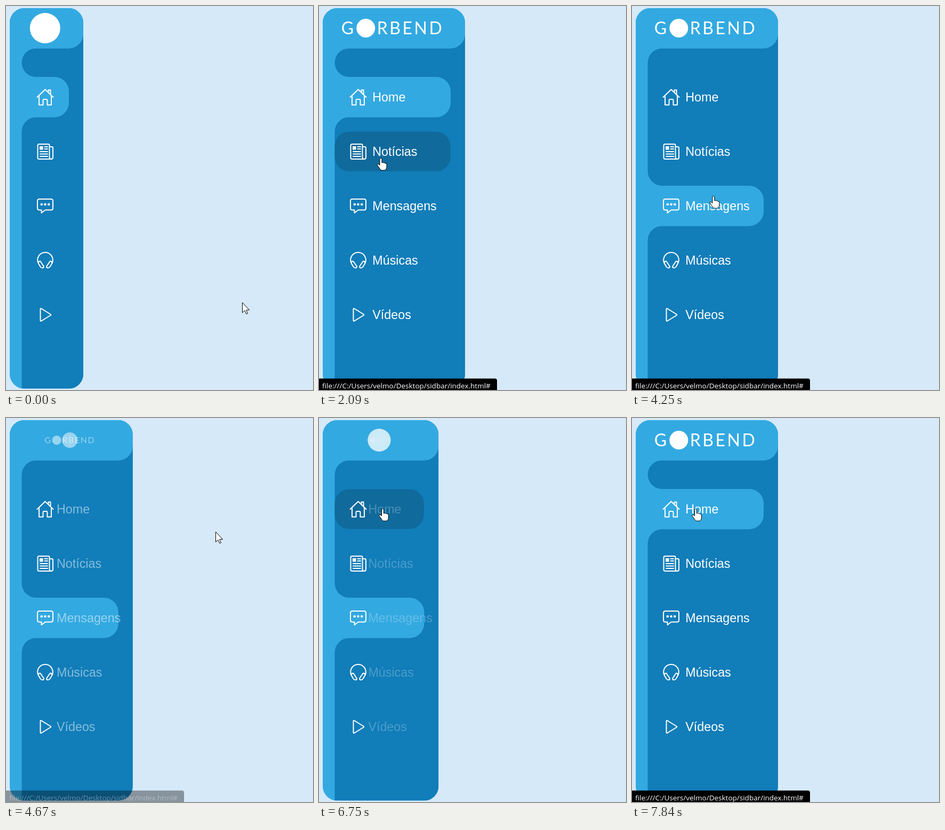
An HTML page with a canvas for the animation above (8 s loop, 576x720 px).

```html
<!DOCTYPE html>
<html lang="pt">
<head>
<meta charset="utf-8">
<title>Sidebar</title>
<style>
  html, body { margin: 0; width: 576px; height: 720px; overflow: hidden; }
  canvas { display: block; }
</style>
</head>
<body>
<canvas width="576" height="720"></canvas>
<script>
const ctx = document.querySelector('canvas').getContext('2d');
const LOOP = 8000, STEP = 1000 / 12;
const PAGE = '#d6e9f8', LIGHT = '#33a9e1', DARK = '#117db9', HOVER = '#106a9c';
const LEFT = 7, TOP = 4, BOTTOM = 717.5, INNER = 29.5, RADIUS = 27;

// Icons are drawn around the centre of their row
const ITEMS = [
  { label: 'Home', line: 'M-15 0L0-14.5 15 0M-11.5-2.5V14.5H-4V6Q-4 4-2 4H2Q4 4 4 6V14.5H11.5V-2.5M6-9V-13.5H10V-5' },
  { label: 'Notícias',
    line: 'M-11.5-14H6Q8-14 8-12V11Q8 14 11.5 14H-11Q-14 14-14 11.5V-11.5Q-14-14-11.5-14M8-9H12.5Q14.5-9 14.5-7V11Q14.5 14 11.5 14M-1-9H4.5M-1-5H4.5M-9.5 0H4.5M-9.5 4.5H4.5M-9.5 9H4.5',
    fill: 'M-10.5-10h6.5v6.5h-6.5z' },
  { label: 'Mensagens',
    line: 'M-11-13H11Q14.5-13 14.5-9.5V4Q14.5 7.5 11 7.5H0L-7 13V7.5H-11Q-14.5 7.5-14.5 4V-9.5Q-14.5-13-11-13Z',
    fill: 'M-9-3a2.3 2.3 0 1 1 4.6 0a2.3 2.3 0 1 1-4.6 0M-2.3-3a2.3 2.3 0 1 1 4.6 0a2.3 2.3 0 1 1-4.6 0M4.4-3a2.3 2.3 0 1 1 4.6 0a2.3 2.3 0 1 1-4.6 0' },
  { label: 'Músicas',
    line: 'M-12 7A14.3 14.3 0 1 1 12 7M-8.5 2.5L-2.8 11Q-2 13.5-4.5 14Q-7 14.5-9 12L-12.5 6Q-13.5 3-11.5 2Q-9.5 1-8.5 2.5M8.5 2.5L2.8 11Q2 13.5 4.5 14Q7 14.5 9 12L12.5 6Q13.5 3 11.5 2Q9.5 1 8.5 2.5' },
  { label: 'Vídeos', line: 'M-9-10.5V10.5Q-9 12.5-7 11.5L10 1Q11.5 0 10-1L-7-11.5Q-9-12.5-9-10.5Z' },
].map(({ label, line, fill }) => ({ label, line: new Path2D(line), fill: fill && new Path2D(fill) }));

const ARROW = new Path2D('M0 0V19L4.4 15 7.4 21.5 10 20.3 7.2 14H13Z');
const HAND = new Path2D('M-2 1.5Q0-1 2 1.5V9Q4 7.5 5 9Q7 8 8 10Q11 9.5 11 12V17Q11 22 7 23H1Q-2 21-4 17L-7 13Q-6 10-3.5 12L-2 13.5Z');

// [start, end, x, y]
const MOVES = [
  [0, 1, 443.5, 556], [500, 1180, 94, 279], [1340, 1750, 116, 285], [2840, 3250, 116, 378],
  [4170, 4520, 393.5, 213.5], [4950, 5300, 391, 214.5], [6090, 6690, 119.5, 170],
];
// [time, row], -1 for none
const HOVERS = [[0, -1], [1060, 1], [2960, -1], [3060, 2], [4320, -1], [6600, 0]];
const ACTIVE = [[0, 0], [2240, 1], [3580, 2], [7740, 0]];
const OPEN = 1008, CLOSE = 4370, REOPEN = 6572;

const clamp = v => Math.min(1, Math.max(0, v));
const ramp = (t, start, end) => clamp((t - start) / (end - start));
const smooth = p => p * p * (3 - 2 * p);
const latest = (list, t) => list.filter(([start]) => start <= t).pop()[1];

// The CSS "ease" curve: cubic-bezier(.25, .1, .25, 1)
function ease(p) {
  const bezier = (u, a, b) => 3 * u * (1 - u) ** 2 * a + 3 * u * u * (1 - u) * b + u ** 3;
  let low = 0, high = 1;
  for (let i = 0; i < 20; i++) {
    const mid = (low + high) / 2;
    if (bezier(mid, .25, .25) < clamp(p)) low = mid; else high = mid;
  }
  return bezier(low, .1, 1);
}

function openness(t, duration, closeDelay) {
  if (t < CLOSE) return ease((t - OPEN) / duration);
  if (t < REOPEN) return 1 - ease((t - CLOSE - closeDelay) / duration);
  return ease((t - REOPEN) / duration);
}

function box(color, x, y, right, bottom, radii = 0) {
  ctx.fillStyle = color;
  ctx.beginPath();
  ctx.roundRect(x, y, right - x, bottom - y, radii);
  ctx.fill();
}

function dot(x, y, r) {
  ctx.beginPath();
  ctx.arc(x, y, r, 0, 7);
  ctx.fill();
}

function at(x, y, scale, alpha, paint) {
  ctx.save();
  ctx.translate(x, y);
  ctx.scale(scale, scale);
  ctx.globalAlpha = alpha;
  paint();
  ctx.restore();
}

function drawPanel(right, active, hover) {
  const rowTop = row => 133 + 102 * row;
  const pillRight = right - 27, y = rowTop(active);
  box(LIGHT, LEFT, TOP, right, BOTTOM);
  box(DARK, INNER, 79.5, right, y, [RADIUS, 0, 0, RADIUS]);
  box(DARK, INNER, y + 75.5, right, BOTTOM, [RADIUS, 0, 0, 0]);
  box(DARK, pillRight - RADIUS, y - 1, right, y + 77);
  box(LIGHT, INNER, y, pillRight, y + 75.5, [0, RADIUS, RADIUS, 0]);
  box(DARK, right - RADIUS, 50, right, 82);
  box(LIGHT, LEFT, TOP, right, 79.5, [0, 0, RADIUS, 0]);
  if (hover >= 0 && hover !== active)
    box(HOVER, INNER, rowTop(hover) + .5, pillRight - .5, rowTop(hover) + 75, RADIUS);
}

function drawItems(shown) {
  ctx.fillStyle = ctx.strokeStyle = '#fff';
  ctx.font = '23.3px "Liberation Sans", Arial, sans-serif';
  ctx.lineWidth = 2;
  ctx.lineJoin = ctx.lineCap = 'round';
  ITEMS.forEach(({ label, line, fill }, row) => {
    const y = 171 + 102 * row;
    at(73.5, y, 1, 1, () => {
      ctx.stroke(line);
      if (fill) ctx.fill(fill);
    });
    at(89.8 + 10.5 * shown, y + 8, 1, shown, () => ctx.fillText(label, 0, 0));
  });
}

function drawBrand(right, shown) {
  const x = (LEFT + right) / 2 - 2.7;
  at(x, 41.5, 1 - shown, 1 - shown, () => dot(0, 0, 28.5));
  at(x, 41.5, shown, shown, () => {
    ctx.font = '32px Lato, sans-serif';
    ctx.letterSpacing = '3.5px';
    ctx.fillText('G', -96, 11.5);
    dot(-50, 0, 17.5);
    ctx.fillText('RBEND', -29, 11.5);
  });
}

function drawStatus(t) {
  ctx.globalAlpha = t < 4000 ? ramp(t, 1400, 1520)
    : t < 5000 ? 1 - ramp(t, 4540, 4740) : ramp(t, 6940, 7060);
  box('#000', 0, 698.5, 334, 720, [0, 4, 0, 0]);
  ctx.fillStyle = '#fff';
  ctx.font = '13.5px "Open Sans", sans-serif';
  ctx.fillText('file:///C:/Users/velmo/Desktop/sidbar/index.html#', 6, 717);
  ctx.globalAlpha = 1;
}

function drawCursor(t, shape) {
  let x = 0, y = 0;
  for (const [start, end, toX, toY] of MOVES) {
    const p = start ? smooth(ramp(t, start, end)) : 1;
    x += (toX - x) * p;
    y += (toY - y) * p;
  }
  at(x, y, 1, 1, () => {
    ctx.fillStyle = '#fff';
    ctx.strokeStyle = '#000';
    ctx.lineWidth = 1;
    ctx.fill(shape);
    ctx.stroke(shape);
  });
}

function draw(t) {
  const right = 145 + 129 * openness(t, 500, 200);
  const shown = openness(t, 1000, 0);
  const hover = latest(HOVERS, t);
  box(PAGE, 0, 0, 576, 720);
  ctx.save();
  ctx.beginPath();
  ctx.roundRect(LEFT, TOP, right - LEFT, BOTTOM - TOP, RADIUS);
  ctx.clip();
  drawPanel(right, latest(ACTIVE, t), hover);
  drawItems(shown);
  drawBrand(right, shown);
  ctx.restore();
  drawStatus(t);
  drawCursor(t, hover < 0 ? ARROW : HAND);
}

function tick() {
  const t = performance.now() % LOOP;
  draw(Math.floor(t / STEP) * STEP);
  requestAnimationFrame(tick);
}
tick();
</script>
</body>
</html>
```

————

▶ **WHAT YOU ARE ASKED TO DO**: The answer should be one number: how many lines in the listing above contain "start".

▶ **SOLUTION**: 5